“It really is, and I’ll tell you this—and this isn’t a load of shit to make me sound like a nice guy or anything, this is just honestly the truth: In the past 60 hours or so, I’ve literally slept about two hours because, you know, whenever someone sends you a Facebook request, a lot of times they’ll send you a short little message, and I felt like a putz just going ‘accept’ without writing anything back. And I didn’t just wanna write back ‘Thanks–Steve,’ so…it wouldn’t be long, but I at least wanted the person to know that I read the damn thing and it wasn’t a cut-and-paste response. So it’s been pretty intense, and they’re just coming in too fast now. Part of me hates that because … it sounds silly, but the reason you are where you’re at is because of people, and I’d rather basically not sleep for two weeks and get everything out of it that I can and thank every person and make them feel good, and then sleep two weeks from now versus ‘Yeah, I’ll get to that … ’ It’s really important to me.”
How do you feel when you see the video characterized as “drummer goes to the wrong gig”? It seems like a swipe at Rick K. and the Allnighters, you know?
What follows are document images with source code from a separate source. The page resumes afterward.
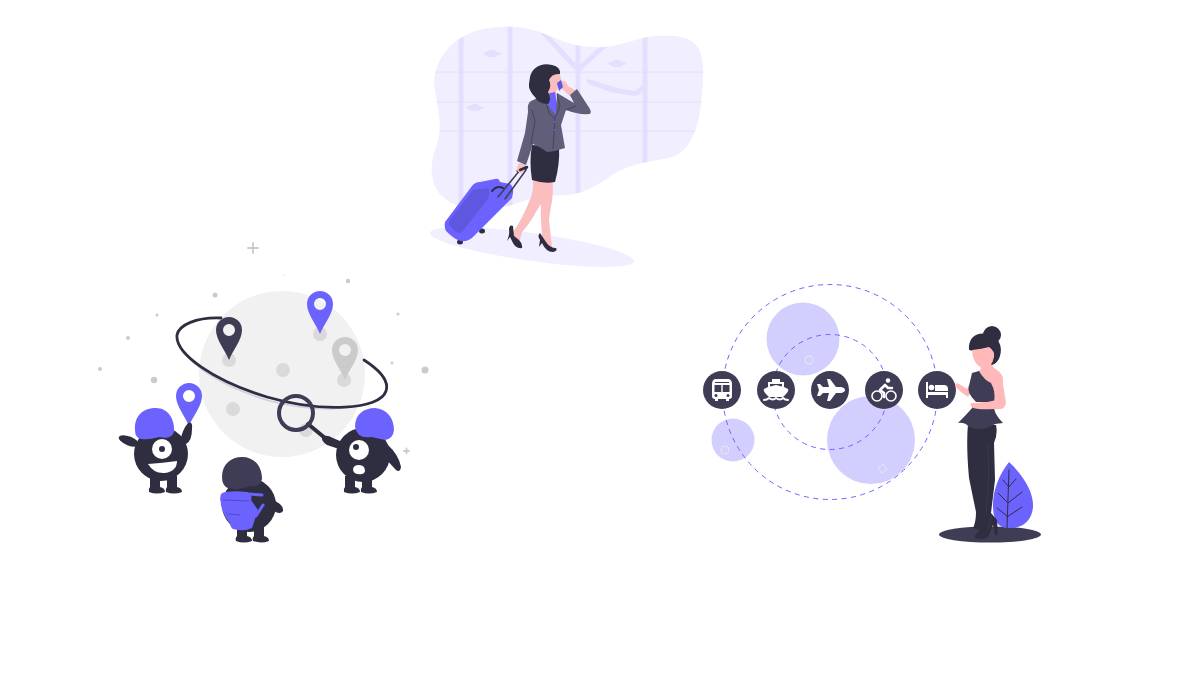
<!DOCTYPE html>
<html lang="en">
<head>
<meta charset="utf-8">
<title>Travel illustrations</title>
<style>
:root{--violet:#6c63ff;--violet-deep:#5f57e0;--lilac:#d2cffe;--haze:#f0eeff;--haze-line:#e2dfff;--ink:#3f3d56;--night:#2f2e41;--jacket:#605e78;--skin:#fbbebe;--skin-pink:#ffb9b9;--moon:#f1f1f1;--crater:#dadada;--grey:#cbcbcb;--white:#fff}
html,body{margin:0;height:100%;overflow:hidden;background:var(--white)}
svg{display:block;width:1200px;height:675px}
.violet{fill:var(--violet)}.violet-deep{fill:var(--violet-deep)}.lilac{fill:var(--lilac)}
.haze{fill:var(--haze)}.haze-line{fill:none;stroke:var(--haze-line)}.cloud{fill:var(--haze-line)}
.ink{fill:var(--ink)}.night{fill:var(--night)}.jacket{fill:var(--jacket)}
.skin{fill:var(--skin)}.skin-pink{fill:var(--skin-pink)}
.moon{fill:var(--moon)}.crater{fill:var(--crater)}.grey{fill:var(--grey)}.white{fill:var(--white)}
.line{fill:none;stroke-linecap:round;stroke-linejoin:round}
.s-ink{stroke:var(--ink)}.s-night{stroke:var(--night)}.s-violet{stroke:var(--violet)}.s-white{stroke:var(--white)}.s-grey{stroke:var(--grey)}
.orbit{fill:none;stroke:var(--violet);stroke-dasharray:5 4.5;stroke-width:1}
.outline{fill:none;stroke:#e6e8ec;stroke-width:1}
</style>
</head>
<body>
<svg viewBox="0 0 1200 675" role="img" aria-label="Three travel illustrations: a traveller at the airport, small explorers around a moon, and a woman choosing transport">
<defs>
  <path id="pin" fill-rule="evenodd" d="M0 43C-4 33-13 23-13 13A13 13 0 0 1 13 13C13 23 4 33 0 43ZM-6 13A6 6 0 0 0 6 13A6 6 0 0 0-6 13Z"/>
  <path id="cloud" d="M0 3Q5 1 8 0Q13 0 14 2L18 3Q19 5 15 5L13 7H6L2 5Z"/>
  <path id="legs" d="M-12 0H-2V11Q3 12 3 16Q-5 19-13 16Q-14 13-12 11ZM5 0H15V11Q20 12 20 16Q12 19 4 16Q3 13 5 11Z"/>
  <clipPath id="hall"><path id="hall-shape" d="M434 82C436 50 463 28 500 27C545 24 552 45 592 47C625 49 640 32 674 36C702 39 704 56 703 80C701 122 694 149 672 157C652 162 636 161 612 175C592 189 576 199 545 194C515 204 485 217 458 206C426 194 429 164 437 144C444 124 436 106 434 82Z"/></clipPath>
</defs>

<g id="airport">
  <use href="#hall-shape" class="haze"/>
  <g clip-path="url(#hall)">
    <path class="haze-line" stroke-width="5" d="M461 20V215M510 20V215M578 40V200M645 30V165M543 32L578 70L606 44"/>
    <path class="haze-line" stroke-width="1" d="M425 72H710M425 102H710M425 131H710"/>
    <use href="#cloud" x="483" y="50" class="cloud"/>
    <use href="#cloud" x="608" y="60" class="cloud"/>
    <use href="#cloud" x="466" y="104" class="cloud"/>
    <path class="cloud" d="M586 79L592 80L617 88L634 91L643 85L644 89L640 94Q636 97 628 95L610 92L600 88L588 84Z"/>
  </g>
  <ellipse class="haze" cx="532" cy="247" rx="103" ry="14" transform="rotate(8 532 247)"/>

  <g id="suitcase">
    <ellipse class="night" cx="460" cy="242" rx="3" ry="2.5"/>
    <ellipse class="night" cx="482" cy="231" rx="3" ry="2.5"/>
    <path class="violet" d="M445 222L472 186Q475 182 480 182L495 179Q499 178 500 182L510 184Q514 187 513 193L512 198L473 237Q468 242 461 241Q455 240 446 231Q444 227 445 222Z"/>
    <path class="violet-deep" d="M449 221L473 190L488 188Q491 193 487 200L462 232Q459 234 456 232L449 225Z"/>
    <path class="line s-night" stroke-width="2" d="M492 191Q497 185 503 188"/>
    <path class="line s-ink" stroke-width="1.5" d="M498 197L520 170M505 199L526 170"/>
    <path class="line s-night" stroke-width="3" d="M518 171L526 168"/>
  </g>

  <g id="traveller">
    <path class="skin" d="M533 180L552 178C555 195 550 208 549 220Q551 238 552 248L543 246C542 232 540 218 541 204C535 213 530 224 522 232L519 243L512 234C520 222 525 212 529 202Q534 192 533 180Z"/>
    <path class="night" d="M513 226Q509 224 509 230Q510 234 507 241L510 237L513 243Q516 249 522 248Q523 244 519 240L514 236ZM540 233Q537 236 540 240L539 247L542 243Q546 252 553 252Q558 251 556 248Q550 248 546 242Z"/>
    <path class="skin" d="M519 163L525 164Q526 171 521 173Q516 172 517 168Z"/>
    <path class="line s-night" stroke-width="2.5" d="M520 170L527 167"/>
    <path class="night" d="M532 145L559 147Q560 164 555 182Q544 184 532 180Q529 162 532 145Z"/>
    <path class="skin" d="M545 76L558 72Q562 77 561 84L556 91V101L552 110L543 95Z"/>
    <path class="violet" d="M546 94L555 92L558 110L556 130L549 112Z"/>
    <path class="skin" d="M559 82Q565 78 568 86L578 92L572 98L562 89Z"/>
    <path class="violet-deep" d="M557 83L561 80L563 87L559 91Z"/>
    <path class="jacket" d="M542 96L531 101Q527 103 528 112L525 133L517 161L526 165L533 144Q542 148 547 152Q557 151 565 148L561 125L566 110Q578 115 590 114Q592 111 588 106L577 89L570 95L574 103L557 93L556 115L552 111Z"/>
    <path class="line s-ink" stroke-width=".8" d="M531 144L535 121L532 110M545 98L549 113L555 119L553 149M557 94L560 106L555 118M566 110L576 106"/>
    <path class="violet" d="M554 121h1.5v1.5h-1.5ZM554 129h1.5v1.5h-1.5Z"/>
    <path class="night" d="M530 77C532 67 542 62 552 65Q561 67 560 74Q552 73 549 80Q552 86 548 92Q552 100 548 104Q538 104 535 97Q528 90 529 84Z"/>
  </g>
</g>

<g id="explorers">
  <circle class="moon" cx="282" cy="374" r="83"/>
  <g class="crater">
    <circle cx="229" cy="360" r="7"/><circle cx="320" cy="334" r="7"/><circle cx="283" cy="370" r="7"/><circle cx="344" cy="380" r="7"/><circle cx="233" cy="409" r="7"/><circle cx="306" cy="430" r="7"/>
  </g>
  <g class="grey">
    <circle cx="215" cy="295" r="2.5"/><circle cx="348" cy="281" r="2.2"/><circle cx="157" cy="315" r="1.5"/><circle cx="128" cy="338" r="2"/><circle cx="100" cy="369" r="2"/><circle cx="154" cy="380" r="3.2"/><circle cx="398" cy="314" r="1.5"/><circle cx="392" cy="363" r="1.4"/><circle cx="425" cy="370" r="3.5"/><circle cx="284" cy="275" r=".6"/>
  </g>
  <path class="line s-grey" stroke-width="1.8" d="M248 248H258M253 243V253M404 451H409M406.5 448.500V453.500"/>
  <path class="line" stroke="#d0cde1" stroke-width="1.5" d="M180 346C190 366 225 388 270 401Q300 409 334 409"/>
  <path class="line s-night" stroke-width="2.8" d="M221 318C196 317 179 325 177 335C175 354 214 381 267 397C322 413 380 410 386 391C389 382 381 371 364 360"/>
  <use href="#pin" x="229" y="317" class="ink"/>
  <use href="#pin" x="320" y="291" class="violet"/>
  <use href="#pin" x="345" y="337" class="grey"/>

  <g id="explorer-left">
    <use href="#pin" x="189" y="383" class="violet"/>
    <use href="#legs" x="162" y="476" class="night"/>
    <circle class="night" cx="161" cy="454" r="27"/>
    <ellipse class="night" cx="129" cy="441" rx="11" ry="4.500" transform="rotate(22 129 441)"/>
    <path class="night" d="M188 423Q193 421 192 429Q192 441 186 444L180 442Q182 430 188 423Z"/>
    <path class="violet" d="M135 430C134 415 144 408 156 408C168 408 175 419 174 432Q171 440 159 437Q149 440 141 439Q135 438 135 430Z"/>
    <circle class="white" cx="162" cy="449" r="10"/><circle class="night" cx="162" cy="449" r="3"/>
    <path class="white" d="M148 464Q163 463 177 461Q177 471 165 473Q154 474 148 464Z"/>
  </g>

  <g id="explorer-right">
    <use href="#legs" x="357" y="476" class="night"/>
    <circle class="night" cx="363" cy="455" r="27"/>
    <path class="line s-night" stroke-width="4" d="M308 424L325 438"/>
    <circle class="line s-ink" cx="296" cy="413" r="17" stroke-width="4"/>
    <path class="night" d="M322 437Q326 434 333 438L347 444L342 450L327 445Q321 441 322 437Z"/>
    <path class="night" d="M387 444Q399 455 401 467Q400 473 396 470L384 457Z"/>
    <path class="violet" d="M355 427C355 414 364 408 375 408C387 409 394 418 394 430Q393 439 385 440Q376 438 371 437Q357 439 355 427Z"/>
    <circle class="white" cx="359" cy="450" r="10"/><circle class="night" cx="356" cy="447" r="3"/>
    <path class="white" d="M353 470Q353 465 359 465Q365 465 365 471Q364 475 358 474Q354 474 353 470Z"/>
  </g>

  <g id="explorer-back">
    <use href="#legs" x="249" y="525" class="night"/>
    <circle class="night" cx="249" cy="505" r="27"/>
    <path class="night" d="M271 499Q284 504 283 511Q280 516 271 509Z"/>
    <path class="ink" d="M222 477C222 464 231 457 242 457C254 457 262 466 262 479Q260 488 250 486Q238 491 228 488Q222 486 222 477Z"/>
    <path class="line s-violet" stroke-width="3" d="M247 494L262 495M256 516L263 505M222 499Q222 511 230 521"/>
    <path class="violet" d="M222 493Q230 490 247 492Q253 495 251 500L258 510L252 528Q244 532 233 529Q229 526 230 519L221 502Q219 496 222 493Z"/>
    <path class="line" stroke="#4f48c8" stroke-width="1" d="M223 500L249 501M229 514L240 515"/>
  </g>
</g>

<g id="transport">
  <g class="lilac"><circle cx="803" cy="339" r="36.500"/><circle cx="871" cy="440" r="44"/><circle cx="733" cy="440" r="21.500"/></g>
  <circle class="orbit" cx="830" cy="392" r="107.500"/>
  <circle class="orbit" cx="830" cy="392" r="57.500"/>
  <circle class="outline" cx="809" cy="360" r="4"/><circle class="outline" cx="725" cy="450" r="4"/>
  <path class="outline" d="M883 464L887 469L882 473L878 468Z"/>
  <g class="ink"><circle cx="722" cy="390" r="19"/><circle cx="776" cy="390" r="19"/><circle cx="830" cy="390" r="19"/><circle cx="884" cy="390" r="19"/><circle cx="937" cy="390" r="19"/></g>

  <g id="bus-icon">
    <path class="white" d="M715 379H729Q732 380 732 384V396Q732 399 729 399V401H726V399H718V401H715V399Q712 399 712 396V384Q712 380 715 379Z"/>
    <path class="ink" d="M715 382H729V383H715ZM714.500 385H721.300V392H714.500ZM722.700 385H729.500V392H722.700Z"/>
    <circle class="ink" cx="716" cy="395.500" r="1.500"/><circle class="ink" cx="728" cy="395.500" r="1.500"/>
  </g>
  <g id="ship-icon" class="white">
    <path d="M772 379H780V382H784V387L788 389Q789 391 786 394L783 397H769L766 394Q763 391 764 389L768 387V382H772Z"/>
    <path class="ink" d="M770 384H782V386.500L776 385L770 386.500Z"/>
    <path class="line s-white" stroke-width="2" d="M764 400Q767 400 769 398Q773 401 776 398Q780 401 783 398Q785 400 788 400"/>
  </g>
  <path id="plane-icon" class="white" d="M827 379H830L836 387H841Q845 388 845 390Q845 392 841 393H836L830 401H827L829 393H823L820 396H817L819 390L817 384H820L823 387H829Z"/>
  <g id="bicycle-icon" class="line s-white" stroke-width="1.6">
    <circle cx="877" cy="396" r="5"/><circle cx="891" cy="396" r="5"/>
    <path stroke-width="2.600" d="M884 397V393L880 390L885 385L888 388H892"/>
    <circle class="white" cx="888" cy="380.500" r="1.500"/>
  </g>
  <g id="bed-icon" class="white">
    <path d="M926 382H928V392H948V398H946V395H928V398H926ZM935 385H944Q948 385 948 389V391H935Z"/><circle cx="931.500" cy="387.500" r="2.800"/>
  </g>
</g>

<g id="hostess">
  <ellipse class="ink" cx="990" cy="534.500" rx="51" ry="8"/>
  <g id="leaf">
    <path class="violet" d="M1009 462C1023 475 1034 492 1033 507C1032 521 1022 529 1008 528C997 528 993 519 993 505C993 490 999 475 1009 462Z"/>
    <path class="line s-night" stroke-width="1" d="M1009 470L1007 528M1008 488L1016 479M1008 486L1003 480M1008 503L1022 492M1007 502L998 493M1007 517L1022 507M1007 516L997 508"/>
  </g>
  <path class="night" d="M968 424L996 425Q998 434 994 443L995 480L991 513L997 520L998 534L995 536L993 525L988 537Q982 541 975 538Q974 535 980 530L973 528Q976 522 976 512L969 478Q966 445 968 424Z"/>
  <path class="line s-ink" stroke-width=".7" d="M988 444Q990 478 986 514M992 515L988 530"/>
  <path class="skin-pink" d="M979 360L991 359Q991 367 997 370Q1004 374 1003 384L1006 403Q1005 409 997 409L973 409L970 404L990 401L991 388L980 378Q974 387 968 397Q961 393 955 386Q955 382 959 384L967 389L973 376L981 369Z"/>
  <path class="ink" d="M972 373L979 371Q984 380 991 383Q996 392 994 402H976Q966 392 969 386Z"/>
  <path class="ink" d="M973 407L994 408Q995 415 1003 423L995 424Q983 432 969 427Q965 422 958 423Q967 414 973 407Z"/>
  <path class="skin-pink" d="M971 403Q985 404 999 399Q1006 400 1005 406Q1003 410 994 409Q980 410 973 408Z"/>
  <circle class="night" cx="992" cy="335" r="9"/>
  <path class="night" d="M969 350C968 337 977 332 987 334C999 336 1003 347 1000 356Q998 363 992 365L978 352Z"/>
  <path class="skin-pink" d="M972 350Q982 349 989 347Q995 351 994 357Q992 368 983 368Q973 365 972 350Z"/>
</g>
</svg>
</body>
</html>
“I have mixed feelings about it because everybody in the Rick K. organization, they’re great people. It’s really hard when you see everyone else in the band get ripped to shreds, because they’re nice guys. However, removing that element from it, I can clearly see why people think that. If you just jump on the website and you read ‘drummer goes to wrong gig’ and then about a minute into it you’re like, ‘Good Lord!’—I can clearly see where it would look like Tommy Lee or Keith Moon playing for Wayne Newton. I get it. And I gotta be honest with you, man—a lot of the comments on YouTube, man, they’re funnier than hell! I mean, I can laugh at ’em. It doesn’t offend me because they’re funny, man. Some people really come up with some good stuff.”
Are your bandmates taking it well?
“They seem to be. They’re only human. I’ll put it this way—if they’re upset, they’re certainly not saying anything to me about it. But even though they may not say it, I feel like, ‘I know this is hurting you, man … ,’ and I hate that.”
Obviously they have to know that something like this, you don’t really have any control over it.
“Yeah, and that is the point. It’s not like I sought this out. I just started getting emails from people. I haven’t posted a thing or done anything. It’s just a phenomenon.”
But you’ve definitely become the focal point of the band now.
“Well, the thing is, I do that same sort of thing most of the show. Not all of the show—I try to have some taste [laughs]. But still, a lot of people aren’t catching the fact that Rick K., he’s not even in the video. That’s the guitar player singing. So it’s really not a good representation of the entire show. It’s just one song. Rick announces it, and a lot of people say, ‘What’s up with the announcer guy?’ Well, that’s the singer! But unless you watch two or three videos, you don’t put that together. Most people will watch “Sharp-Dressed Man,” and then they’ll see we do “Wipeout,” and maybe they’ll watch that. And that’s usually where their attention drops off and they run along to the pissing cat or whatever else it is. By then you’re competing with the farting dog or something. So unfortunately, Rick gets the bad end of the stick because people never realize that it’s his organization and he’s the singer.”
Rick K. and the Allnighters will return to Knoebels Amusement Park for a four-day engagement July 6 through July 9, three shows a day (1:30pm, 6pm, and 8:30pm).
More info at rickkandtheallnighters.com
Hostage Calm is cool with the chaos